What lines below include the string "from"? Pick them out and copy them.

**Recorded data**
****************

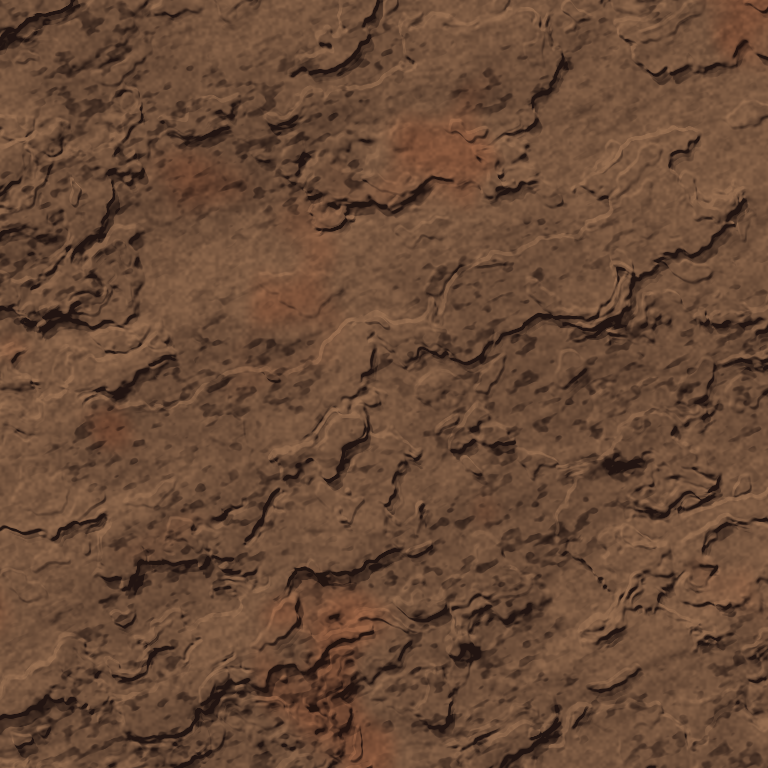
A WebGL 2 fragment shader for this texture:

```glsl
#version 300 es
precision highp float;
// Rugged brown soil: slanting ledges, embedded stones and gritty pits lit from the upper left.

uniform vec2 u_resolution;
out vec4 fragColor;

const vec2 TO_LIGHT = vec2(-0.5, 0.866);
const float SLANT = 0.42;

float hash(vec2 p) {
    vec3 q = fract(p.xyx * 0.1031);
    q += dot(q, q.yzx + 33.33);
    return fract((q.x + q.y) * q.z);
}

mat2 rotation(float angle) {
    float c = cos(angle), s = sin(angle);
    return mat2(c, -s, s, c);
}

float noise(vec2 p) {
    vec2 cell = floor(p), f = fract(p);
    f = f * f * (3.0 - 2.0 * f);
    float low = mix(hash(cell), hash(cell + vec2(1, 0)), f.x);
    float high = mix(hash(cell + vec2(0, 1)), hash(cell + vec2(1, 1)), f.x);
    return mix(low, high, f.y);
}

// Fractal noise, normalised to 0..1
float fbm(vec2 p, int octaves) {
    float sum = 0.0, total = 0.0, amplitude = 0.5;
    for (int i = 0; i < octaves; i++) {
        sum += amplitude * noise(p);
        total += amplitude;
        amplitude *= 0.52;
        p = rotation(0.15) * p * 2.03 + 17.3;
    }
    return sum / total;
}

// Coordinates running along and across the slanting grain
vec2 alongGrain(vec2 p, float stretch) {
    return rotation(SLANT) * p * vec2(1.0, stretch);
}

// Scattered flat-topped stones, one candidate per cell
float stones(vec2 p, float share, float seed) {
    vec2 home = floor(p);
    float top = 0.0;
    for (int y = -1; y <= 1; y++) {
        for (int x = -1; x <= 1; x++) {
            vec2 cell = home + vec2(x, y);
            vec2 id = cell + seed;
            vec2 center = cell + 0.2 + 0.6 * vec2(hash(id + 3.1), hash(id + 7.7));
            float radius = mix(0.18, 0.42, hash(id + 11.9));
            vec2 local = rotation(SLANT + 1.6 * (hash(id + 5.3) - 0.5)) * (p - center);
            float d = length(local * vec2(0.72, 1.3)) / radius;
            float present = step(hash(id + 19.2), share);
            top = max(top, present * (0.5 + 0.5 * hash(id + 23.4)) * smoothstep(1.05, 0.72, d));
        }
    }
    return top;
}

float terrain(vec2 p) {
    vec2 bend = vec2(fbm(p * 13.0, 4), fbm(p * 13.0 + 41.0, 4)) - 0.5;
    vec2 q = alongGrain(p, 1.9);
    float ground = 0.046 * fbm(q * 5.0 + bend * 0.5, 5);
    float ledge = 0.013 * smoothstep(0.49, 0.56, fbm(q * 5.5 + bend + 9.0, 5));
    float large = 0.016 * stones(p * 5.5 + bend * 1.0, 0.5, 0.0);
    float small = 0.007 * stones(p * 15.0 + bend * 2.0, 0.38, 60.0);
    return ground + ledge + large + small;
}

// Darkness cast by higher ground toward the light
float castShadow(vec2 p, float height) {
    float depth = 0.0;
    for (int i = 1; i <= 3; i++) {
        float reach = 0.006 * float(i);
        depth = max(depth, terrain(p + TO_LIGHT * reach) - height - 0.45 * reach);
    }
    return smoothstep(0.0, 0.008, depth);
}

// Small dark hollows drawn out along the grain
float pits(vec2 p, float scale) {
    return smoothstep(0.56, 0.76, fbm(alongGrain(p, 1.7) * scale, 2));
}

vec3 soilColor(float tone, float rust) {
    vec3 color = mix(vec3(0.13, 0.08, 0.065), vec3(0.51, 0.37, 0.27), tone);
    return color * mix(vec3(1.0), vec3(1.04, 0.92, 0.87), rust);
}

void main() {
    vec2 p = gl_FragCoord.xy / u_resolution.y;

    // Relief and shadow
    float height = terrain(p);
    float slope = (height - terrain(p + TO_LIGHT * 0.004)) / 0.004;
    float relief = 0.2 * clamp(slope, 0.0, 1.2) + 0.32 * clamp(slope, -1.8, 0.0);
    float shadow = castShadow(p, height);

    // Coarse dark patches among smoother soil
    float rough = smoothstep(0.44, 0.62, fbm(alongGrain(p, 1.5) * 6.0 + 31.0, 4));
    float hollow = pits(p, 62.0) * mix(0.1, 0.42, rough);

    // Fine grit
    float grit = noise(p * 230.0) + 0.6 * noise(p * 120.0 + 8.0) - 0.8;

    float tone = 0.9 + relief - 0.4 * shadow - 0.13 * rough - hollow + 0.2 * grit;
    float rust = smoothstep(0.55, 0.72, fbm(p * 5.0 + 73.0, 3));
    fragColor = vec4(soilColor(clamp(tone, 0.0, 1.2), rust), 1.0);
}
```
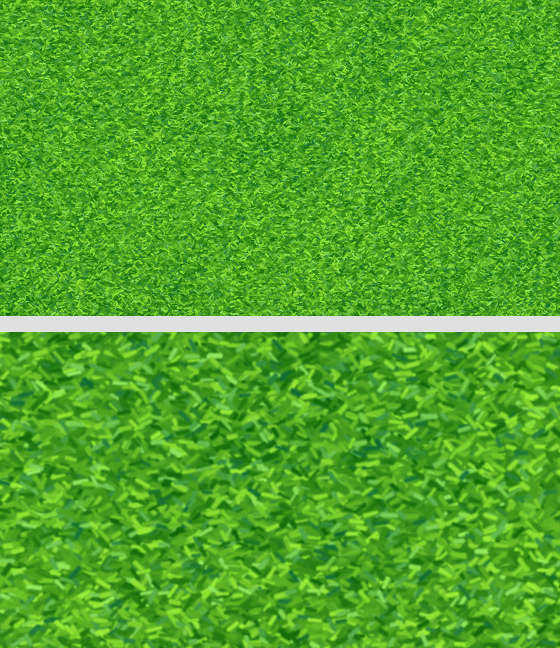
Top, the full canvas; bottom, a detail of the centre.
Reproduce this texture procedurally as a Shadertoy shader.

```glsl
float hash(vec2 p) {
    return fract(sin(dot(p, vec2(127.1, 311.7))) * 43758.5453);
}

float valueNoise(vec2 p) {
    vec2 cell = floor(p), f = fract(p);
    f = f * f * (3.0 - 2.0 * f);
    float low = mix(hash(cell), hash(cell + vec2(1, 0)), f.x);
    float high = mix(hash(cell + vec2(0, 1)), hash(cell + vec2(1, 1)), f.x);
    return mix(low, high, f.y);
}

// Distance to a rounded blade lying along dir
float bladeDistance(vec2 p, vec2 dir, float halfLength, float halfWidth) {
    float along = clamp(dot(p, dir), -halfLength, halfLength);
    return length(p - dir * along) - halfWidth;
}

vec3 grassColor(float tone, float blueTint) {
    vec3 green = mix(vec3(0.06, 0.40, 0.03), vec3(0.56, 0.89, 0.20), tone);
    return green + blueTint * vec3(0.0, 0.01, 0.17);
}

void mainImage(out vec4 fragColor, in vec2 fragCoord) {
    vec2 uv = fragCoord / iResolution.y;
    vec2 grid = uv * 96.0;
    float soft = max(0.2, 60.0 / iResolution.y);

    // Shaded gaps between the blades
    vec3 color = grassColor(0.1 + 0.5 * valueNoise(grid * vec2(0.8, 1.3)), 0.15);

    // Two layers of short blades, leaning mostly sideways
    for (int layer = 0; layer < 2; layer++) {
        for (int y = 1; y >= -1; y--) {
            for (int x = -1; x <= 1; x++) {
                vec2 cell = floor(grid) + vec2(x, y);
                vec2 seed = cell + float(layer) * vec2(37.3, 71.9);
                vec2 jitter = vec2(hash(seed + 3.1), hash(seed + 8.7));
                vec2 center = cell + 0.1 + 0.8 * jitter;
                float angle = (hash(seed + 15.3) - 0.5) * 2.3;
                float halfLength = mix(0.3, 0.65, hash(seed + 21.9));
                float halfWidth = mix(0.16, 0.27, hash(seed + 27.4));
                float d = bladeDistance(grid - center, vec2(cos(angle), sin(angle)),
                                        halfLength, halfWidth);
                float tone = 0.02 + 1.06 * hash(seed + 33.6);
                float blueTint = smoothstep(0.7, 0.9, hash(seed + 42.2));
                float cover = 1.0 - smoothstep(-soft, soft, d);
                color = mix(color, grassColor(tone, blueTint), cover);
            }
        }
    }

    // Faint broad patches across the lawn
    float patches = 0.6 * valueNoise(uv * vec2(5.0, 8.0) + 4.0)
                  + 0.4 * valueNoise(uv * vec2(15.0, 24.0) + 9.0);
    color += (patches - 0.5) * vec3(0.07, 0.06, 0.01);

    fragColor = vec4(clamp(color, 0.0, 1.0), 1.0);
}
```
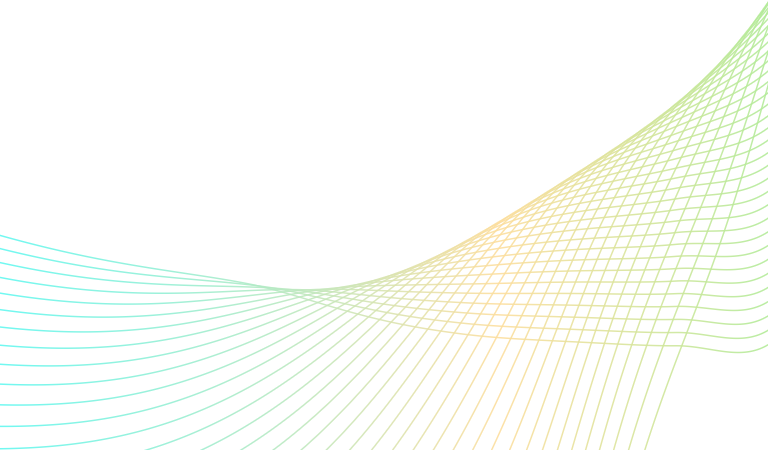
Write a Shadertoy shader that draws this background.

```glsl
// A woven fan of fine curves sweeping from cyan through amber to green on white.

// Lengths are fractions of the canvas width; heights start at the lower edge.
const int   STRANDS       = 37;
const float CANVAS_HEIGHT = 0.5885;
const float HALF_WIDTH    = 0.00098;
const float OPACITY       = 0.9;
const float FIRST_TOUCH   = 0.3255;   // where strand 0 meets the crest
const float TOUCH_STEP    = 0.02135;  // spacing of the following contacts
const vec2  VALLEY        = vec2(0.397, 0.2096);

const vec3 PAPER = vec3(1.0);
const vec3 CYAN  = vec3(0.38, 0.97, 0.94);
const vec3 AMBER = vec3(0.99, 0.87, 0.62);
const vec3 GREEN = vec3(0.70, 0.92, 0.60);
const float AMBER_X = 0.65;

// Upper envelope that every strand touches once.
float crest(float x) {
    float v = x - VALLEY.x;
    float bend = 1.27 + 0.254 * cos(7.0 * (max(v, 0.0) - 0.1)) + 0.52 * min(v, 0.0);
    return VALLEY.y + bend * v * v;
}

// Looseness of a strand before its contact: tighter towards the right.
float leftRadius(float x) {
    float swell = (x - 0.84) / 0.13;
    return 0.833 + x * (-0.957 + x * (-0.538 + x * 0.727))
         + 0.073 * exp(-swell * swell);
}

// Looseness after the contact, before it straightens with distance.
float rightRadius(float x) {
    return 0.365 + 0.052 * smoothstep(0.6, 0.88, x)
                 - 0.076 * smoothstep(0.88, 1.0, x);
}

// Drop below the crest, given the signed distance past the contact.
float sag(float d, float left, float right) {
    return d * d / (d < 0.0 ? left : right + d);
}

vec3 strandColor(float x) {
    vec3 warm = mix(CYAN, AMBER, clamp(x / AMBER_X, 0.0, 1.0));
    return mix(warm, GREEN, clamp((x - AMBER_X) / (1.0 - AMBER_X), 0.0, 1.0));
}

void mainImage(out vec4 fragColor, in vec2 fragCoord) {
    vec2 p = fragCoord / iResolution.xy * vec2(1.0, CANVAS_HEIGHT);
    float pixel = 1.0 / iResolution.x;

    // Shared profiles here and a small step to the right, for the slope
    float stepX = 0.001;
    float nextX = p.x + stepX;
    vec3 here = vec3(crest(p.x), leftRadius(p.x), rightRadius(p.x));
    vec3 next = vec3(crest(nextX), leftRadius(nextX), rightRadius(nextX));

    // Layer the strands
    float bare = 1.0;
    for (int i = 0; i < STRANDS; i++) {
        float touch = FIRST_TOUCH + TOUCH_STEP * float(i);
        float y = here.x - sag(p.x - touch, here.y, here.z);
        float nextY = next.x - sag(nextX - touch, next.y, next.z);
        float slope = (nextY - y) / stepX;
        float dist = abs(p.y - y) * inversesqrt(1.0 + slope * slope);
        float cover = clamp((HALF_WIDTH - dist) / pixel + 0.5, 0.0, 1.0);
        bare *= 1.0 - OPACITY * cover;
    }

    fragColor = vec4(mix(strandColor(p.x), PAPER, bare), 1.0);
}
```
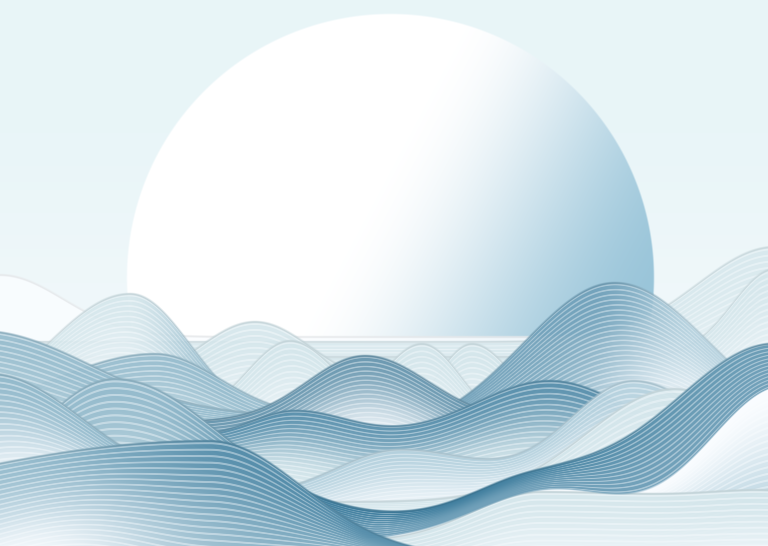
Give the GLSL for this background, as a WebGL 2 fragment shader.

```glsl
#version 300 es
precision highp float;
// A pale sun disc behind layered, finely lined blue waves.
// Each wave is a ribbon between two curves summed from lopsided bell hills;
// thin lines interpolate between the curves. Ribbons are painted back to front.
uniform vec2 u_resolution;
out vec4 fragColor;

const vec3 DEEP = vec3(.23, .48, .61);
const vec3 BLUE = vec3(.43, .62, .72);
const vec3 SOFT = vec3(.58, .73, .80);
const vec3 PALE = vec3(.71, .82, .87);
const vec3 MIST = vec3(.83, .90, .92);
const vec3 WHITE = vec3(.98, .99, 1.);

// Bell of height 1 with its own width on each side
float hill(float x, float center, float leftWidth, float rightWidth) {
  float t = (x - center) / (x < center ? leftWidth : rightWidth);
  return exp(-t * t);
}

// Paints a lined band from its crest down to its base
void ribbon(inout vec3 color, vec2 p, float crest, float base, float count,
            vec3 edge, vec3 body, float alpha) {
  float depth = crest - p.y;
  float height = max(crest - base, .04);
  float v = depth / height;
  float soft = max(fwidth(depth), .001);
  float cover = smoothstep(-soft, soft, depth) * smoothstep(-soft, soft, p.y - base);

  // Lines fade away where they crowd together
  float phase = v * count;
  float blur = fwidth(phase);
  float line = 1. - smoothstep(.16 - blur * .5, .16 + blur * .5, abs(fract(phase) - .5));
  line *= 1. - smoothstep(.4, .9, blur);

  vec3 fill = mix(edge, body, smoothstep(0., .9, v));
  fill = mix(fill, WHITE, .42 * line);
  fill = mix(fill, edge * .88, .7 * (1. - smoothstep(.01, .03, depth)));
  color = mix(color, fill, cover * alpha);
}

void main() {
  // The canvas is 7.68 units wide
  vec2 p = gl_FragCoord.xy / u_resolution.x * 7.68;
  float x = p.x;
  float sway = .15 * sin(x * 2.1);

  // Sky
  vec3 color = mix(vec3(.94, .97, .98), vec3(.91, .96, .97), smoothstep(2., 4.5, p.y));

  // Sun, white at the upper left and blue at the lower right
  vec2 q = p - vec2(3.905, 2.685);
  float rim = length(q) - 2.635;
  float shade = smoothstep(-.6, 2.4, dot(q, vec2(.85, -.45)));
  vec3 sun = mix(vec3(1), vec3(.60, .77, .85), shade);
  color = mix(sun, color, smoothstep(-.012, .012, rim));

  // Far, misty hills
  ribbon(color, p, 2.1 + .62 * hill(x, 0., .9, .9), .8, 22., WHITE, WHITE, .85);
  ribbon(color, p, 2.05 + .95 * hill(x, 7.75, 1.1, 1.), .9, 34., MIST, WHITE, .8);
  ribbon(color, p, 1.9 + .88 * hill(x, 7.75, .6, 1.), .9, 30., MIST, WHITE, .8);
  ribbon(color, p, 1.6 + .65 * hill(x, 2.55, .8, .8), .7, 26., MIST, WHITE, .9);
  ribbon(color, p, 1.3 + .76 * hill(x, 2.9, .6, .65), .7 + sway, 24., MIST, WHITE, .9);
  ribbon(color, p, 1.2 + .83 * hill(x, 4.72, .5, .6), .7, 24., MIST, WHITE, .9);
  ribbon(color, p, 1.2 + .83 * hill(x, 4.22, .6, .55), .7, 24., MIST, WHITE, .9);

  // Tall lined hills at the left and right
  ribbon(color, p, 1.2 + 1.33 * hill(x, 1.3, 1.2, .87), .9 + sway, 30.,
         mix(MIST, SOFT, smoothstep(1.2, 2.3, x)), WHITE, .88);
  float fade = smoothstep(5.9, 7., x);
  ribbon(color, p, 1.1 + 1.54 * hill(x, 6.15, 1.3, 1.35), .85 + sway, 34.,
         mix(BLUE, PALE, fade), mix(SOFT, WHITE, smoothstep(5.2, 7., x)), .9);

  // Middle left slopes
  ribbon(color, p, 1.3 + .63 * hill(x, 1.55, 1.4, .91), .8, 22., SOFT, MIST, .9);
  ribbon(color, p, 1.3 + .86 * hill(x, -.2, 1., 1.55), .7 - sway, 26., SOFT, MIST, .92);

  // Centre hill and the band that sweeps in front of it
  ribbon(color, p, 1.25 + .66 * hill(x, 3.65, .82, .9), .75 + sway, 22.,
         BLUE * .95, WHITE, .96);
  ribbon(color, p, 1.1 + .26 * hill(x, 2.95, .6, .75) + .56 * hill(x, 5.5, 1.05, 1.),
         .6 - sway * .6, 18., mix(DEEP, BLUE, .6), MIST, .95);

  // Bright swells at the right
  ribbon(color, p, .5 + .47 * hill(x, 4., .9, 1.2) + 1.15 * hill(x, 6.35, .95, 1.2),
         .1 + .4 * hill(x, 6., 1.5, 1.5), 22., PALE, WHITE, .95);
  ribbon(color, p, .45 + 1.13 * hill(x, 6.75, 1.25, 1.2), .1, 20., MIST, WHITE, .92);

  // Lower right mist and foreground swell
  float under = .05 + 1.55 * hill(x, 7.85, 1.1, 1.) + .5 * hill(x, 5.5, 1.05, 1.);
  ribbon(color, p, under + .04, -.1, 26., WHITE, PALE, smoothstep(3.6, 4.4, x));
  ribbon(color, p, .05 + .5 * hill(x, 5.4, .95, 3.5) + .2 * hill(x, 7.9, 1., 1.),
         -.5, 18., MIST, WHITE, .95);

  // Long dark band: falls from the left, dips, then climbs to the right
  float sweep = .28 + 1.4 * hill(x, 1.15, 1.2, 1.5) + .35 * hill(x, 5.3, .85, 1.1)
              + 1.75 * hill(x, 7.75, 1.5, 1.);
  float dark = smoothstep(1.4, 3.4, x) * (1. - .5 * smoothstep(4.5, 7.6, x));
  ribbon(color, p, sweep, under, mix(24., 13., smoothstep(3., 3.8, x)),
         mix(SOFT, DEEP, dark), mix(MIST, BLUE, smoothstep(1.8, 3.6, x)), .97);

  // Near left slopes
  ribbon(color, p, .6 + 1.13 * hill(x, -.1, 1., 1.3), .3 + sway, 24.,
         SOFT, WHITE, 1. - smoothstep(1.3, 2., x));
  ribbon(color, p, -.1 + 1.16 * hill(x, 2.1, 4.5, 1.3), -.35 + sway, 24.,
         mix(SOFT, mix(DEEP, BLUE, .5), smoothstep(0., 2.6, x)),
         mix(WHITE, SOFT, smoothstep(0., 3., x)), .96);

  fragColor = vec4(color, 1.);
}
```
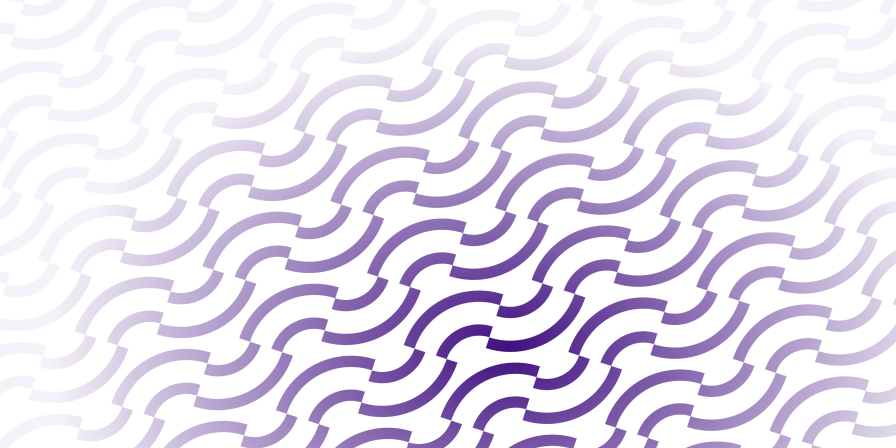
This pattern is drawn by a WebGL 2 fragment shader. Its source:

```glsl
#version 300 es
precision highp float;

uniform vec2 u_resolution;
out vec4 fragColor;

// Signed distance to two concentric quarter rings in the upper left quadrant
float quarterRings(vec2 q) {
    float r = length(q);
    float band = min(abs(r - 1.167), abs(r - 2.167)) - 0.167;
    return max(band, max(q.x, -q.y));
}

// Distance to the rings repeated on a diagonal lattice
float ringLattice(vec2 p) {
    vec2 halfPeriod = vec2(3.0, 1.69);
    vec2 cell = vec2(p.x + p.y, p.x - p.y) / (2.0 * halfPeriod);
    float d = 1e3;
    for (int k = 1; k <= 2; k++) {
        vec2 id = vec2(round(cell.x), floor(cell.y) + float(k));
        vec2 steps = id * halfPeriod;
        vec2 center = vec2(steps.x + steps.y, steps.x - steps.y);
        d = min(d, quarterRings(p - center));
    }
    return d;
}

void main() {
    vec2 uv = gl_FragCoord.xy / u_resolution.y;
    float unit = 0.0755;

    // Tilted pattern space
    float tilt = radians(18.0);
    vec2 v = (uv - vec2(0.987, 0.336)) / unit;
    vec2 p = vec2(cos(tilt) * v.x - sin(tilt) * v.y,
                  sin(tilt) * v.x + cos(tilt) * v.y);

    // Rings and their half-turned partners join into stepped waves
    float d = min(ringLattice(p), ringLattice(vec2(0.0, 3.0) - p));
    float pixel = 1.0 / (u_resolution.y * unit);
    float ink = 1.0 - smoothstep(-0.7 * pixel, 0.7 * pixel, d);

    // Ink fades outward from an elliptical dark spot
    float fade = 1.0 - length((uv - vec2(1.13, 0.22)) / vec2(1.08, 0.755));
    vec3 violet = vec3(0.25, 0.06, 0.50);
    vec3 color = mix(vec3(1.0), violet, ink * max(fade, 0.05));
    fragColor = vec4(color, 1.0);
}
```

****************

**ANSWER BELOW**
// Rugged brown soil: slanting ledges, embedded stones and gritty pits lit from the upper left.
// A woven fan of fine curves sweeping from cyan through amber to green on white.
// Each wave is a ribbon between two curves summed from lopsided bell hills;
// Paints a lined band from its crest down to its base
  // Long dark band: falls from the left, dips, then climbs to the right
    // Ink fades outward from an elliptical dark spot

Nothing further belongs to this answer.